Supplied entries START
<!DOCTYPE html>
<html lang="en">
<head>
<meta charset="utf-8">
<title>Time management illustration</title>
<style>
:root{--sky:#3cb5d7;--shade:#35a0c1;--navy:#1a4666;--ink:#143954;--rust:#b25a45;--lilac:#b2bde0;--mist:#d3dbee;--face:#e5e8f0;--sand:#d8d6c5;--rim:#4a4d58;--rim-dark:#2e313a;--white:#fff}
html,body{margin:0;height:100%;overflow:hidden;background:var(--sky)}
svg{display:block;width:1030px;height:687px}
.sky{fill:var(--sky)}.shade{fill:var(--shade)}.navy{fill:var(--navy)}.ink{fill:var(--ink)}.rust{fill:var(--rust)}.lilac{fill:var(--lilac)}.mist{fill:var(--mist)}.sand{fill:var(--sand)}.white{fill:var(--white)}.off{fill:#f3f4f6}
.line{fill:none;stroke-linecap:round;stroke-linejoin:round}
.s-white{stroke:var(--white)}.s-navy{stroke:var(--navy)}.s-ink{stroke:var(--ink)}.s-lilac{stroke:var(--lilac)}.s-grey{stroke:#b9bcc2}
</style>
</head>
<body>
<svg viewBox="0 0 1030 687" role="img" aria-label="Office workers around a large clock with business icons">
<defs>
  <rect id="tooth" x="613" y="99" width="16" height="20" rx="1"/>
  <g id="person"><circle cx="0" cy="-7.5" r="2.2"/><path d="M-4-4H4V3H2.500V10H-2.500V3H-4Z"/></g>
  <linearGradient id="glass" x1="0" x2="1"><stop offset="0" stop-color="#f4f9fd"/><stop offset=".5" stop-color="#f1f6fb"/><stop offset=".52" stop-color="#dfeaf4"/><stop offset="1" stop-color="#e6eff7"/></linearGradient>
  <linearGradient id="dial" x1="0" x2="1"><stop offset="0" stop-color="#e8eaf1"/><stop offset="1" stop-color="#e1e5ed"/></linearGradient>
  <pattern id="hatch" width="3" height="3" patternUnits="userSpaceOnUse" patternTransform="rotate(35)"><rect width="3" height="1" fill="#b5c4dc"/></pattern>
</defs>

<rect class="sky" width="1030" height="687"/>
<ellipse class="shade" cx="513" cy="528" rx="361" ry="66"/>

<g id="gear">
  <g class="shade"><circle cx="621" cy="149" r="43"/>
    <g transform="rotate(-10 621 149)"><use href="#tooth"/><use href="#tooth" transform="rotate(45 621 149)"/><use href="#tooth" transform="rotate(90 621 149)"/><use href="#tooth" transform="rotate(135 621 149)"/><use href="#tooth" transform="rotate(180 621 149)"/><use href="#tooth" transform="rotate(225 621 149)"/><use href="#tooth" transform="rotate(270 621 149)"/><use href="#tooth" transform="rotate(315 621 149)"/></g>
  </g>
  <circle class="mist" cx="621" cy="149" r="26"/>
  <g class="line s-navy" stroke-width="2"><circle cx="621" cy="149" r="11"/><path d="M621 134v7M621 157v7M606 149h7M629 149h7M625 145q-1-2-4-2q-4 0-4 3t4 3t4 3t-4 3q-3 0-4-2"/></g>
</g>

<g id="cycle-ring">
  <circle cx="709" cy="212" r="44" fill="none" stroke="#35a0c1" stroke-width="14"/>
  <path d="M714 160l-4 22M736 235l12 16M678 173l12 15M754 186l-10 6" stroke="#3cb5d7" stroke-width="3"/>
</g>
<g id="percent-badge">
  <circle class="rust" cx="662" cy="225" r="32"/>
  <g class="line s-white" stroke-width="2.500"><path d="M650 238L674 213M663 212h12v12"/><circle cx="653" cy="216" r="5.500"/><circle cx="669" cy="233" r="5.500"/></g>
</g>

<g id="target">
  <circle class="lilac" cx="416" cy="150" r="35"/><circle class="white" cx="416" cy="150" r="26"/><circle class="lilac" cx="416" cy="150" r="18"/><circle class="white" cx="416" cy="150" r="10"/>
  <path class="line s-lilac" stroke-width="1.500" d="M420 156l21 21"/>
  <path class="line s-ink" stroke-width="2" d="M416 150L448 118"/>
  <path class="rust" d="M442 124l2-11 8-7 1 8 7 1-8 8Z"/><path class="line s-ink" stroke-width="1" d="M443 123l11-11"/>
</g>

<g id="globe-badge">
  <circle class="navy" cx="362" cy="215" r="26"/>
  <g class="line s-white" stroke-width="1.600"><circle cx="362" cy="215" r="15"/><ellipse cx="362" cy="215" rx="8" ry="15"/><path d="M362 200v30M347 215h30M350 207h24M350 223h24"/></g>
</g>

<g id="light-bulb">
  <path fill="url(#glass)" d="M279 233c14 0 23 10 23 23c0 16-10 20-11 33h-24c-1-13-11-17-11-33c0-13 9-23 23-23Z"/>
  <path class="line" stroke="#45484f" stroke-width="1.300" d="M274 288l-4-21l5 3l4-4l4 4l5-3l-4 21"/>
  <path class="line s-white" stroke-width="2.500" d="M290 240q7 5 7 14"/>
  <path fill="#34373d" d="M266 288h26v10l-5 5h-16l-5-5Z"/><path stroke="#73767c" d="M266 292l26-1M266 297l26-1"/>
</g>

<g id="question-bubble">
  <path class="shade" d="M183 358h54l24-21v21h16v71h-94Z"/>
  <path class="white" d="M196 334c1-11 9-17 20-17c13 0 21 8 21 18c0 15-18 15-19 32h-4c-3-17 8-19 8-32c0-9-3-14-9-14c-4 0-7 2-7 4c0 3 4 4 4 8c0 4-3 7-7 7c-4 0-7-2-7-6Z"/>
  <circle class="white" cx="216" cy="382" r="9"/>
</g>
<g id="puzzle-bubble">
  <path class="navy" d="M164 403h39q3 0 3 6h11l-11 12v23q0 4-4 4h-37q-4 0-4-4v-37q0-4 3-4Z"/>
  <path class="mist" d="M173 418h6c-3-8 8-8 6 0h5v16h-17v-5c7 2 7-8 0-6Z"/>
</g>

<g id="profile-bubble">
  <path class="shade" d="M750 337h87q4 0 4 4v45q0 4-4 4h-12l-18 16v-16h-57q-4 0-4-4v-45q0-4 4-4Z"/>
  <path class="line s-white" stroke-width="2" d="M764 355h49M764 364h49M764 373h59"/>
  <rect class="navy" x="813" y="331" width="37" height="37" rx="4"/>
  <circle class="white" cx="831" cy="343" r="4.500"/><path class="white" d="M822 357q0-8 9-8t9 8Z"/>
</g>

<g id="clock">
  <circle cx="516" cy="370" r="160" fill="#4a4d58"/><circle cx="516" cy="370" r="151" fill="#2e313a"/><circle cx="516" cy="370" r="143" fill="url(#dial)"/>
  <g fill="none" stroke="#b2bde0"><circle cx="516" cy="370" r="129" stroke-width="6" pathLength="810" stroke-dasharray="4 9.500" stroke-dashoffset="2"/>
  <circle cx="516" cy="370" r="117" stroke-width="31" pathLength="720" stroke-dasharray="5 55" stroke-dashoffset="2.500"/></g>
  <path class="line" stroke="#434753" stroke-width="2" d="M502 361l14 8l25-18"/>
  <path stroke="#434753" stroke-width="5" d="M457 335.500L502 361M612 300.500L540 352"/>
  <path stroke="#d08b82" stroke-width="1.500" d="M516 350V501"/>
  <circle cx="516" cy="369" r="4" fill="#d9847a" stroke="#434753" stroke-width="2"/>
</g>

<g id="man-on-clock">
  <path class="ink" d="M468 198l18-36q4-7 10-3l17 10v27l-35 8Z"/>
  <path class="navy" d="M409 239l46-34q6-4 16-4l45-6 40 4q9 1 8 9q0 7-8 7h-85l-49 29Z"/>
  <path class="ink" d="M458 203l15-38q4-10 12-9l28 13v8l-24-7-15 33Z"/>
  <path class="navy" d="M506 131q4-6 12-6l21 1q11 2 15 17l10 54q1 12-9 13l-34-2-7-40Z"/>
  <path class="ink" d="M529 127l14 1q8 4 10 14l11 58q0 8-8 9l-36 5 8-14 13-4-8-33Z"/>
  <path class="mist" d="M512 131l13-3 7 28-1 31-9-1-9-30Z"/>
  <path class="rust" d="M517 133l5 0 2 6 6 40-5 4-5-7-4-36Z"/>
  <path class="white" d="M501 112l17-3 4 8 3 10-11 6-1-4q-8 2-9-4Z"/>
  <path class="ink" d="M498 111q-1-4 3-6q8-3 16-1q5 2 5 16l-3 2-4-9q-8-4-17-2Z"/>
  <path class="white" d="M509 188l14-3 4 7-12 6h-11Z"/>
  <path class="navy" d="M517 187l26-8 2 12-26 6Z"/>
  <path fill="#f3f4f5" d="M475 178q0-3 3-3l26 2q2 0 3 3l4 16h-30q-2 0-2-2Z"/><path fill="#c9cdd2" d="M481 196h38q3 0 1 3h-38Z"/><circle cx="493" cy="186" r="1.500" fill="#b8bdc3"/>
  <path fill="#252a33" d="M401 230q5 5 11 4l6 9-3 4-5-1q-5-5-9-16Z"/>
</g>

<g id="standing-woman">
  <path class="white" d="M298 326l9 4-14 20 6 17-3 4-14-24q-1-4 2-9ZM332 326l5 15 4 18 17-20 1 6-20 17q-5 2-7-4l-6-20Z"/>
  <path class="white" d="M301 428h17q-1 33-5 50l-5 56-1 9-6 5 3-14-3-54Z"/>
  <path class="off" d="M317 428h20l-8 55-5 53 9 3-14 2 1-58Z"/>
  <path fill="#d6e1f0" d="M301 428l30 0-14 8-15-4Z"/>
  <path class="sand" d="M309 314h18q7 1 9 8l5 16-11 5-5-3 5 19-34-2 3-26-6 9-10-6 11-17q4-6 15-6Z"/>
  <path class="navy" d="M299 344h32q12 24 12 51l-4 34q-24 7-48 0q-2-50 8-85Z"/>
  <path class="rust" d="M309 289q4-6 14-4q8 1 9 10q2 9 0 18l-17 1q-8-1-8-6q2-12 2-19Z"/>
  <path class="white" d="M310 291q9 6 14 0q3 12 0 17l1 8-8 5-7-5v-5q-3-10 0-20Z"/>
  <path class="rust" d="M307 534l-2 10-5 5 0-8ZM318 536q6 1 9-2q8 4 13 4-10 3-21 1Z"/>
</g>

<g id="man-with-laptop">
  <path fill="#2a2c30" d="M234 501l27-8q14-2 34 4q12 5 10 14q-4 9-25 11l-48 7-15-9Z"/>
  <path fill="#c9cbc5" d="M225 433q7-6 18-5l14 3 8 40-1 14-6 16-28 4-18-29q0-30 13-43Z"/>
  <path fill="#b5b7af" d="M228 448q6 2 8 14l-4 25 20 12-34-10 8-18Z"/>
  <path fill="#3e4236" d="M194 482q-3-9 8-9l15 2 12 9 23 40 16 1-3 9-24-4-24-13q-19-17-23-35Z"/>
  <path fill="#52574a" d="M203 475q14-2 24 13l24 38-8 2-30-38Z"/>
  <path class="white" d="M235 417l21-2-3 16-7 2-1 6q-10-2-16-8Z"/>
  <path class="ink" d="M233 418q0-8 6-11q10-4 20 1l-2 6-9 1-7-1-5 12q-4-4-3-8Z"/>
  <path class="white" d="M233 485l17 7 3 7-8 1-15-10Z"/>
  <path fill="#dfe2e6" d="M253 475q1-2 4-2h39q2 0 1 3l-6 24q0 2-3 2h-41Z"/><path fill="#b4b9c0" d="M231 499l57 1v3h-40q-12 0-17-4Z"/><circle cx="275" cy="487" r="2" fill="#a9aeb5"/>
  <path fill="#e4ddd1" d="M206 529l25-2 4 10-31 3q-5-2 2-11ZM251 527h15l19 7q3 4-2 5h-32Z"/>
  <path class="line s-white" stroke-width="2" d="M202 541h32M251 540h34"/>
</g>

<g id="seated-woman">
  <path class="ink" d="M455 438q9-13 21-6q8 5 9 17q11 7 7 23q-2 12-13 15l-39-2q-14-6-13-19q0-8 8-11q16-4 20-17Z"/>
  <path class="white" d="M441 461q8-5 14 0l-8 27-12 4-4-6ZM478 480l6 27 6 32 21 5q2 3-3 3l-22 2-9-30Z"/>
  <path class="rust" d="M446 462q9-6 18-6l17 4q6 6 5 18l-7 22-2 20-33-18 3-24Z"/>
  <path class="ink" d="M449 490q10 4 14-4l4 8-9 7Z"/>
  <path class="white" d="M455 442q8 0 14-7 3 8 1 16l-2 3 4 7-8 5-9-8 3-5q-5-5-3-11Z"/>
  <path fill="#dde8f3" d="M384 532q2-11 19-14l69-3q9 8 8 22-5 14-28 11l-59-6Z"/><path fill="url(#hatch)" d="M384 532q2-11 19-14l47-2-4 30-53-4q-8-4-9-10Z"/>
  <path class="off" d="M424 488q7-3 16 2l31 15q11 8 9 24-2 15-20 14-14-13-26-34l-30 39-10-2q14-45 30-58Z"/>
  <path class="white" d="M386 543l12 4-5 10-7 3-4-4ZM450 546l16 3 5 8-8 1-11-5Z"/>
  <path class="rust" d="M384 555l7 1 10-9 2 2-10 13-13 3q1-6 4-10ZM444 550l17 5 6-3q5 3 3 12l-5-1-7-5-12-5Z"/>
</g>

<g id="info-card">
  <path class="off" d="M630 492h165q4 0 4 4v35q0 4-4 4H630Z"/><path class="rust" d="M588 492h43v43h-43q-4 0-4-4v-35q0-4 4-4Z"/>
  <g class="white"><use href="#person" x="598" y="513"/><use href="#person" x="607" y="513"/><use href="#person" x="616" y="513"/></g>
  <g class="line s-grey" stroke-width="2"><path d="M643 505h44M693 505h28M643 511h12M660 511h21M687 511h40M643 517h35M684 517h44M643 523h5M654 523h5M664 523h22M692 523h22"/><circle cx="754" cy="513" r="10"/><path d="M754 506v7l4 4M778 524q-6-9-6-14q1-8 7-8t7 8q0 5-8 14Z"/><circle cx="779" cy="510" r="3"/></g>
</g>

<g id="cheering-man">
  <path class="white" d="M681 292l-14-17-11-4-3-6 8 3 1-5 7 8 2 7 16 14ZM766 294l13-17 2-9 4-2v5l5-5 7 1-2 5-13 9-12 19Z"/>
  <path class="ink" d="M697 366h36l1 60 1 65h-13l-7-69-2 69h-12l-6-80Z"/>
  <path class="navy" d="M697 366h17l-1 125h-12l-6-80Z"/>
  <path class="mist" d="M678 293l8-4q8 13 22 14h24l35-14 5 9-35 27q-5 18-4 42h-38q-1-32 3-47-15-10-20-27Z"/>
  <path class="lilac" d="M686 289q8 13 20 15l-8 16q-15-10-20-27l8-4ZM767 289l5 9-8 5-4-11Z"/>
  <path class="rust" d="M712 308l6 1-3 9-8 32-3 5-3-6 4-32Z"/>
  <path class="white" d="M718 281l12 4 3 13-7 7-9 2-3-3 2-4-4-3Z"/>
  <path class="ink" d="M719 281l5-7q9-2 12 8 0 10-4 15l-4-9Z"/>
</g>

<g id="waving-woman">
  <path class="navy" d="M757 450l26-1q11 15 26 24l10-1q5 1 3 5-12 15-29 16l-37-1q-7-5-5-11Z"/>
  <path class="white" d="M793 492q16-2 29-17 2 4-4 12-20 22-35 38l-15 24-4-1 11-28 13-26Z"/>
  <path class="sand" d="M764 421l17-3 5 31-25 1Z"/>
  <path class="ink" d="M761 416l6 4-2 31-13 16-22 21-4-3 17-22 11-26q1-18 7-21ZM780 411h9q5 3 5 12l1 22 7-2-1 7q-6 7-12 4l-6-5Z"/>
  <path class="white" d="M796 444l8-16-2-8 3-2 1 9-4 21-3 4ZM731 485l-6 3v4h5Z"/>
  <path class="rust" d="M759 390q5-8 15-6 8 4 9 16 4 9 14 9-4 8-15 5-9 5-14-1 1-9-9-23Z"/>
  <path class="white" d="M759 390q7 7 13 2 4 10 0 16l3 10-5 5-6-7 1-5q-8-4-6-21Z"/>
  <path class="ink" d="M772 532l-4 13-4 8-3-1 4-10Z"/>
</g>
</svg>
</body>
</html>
Supplied entries END
Activity:
In the data above, find the line with "17l1 8-8 5-7-5v-5q-3-10" and the line with "501l27-8q14-2 34 4q12". Retype both, plus every line between them, exactly.

Result of the exercise:
  <path class="white" d="M310 291q9 6 14 0q3 12 0 17l1 8-8 5-7-5v-5q-3-10 0-20Z"/>
  <path class="rust" d="M307 534l-2 10-5 5 0-8ZM318 536q6 1 9-2q8 4 13 4-10 3-21 1Z"/>
</g>

<g id="man-with-laptop">
  <path fill="#2a2c30" d="M234 501l27-8q14-2 34 4q12 5 10 14q-4 9-25 11l-48 7-15-9Z"/>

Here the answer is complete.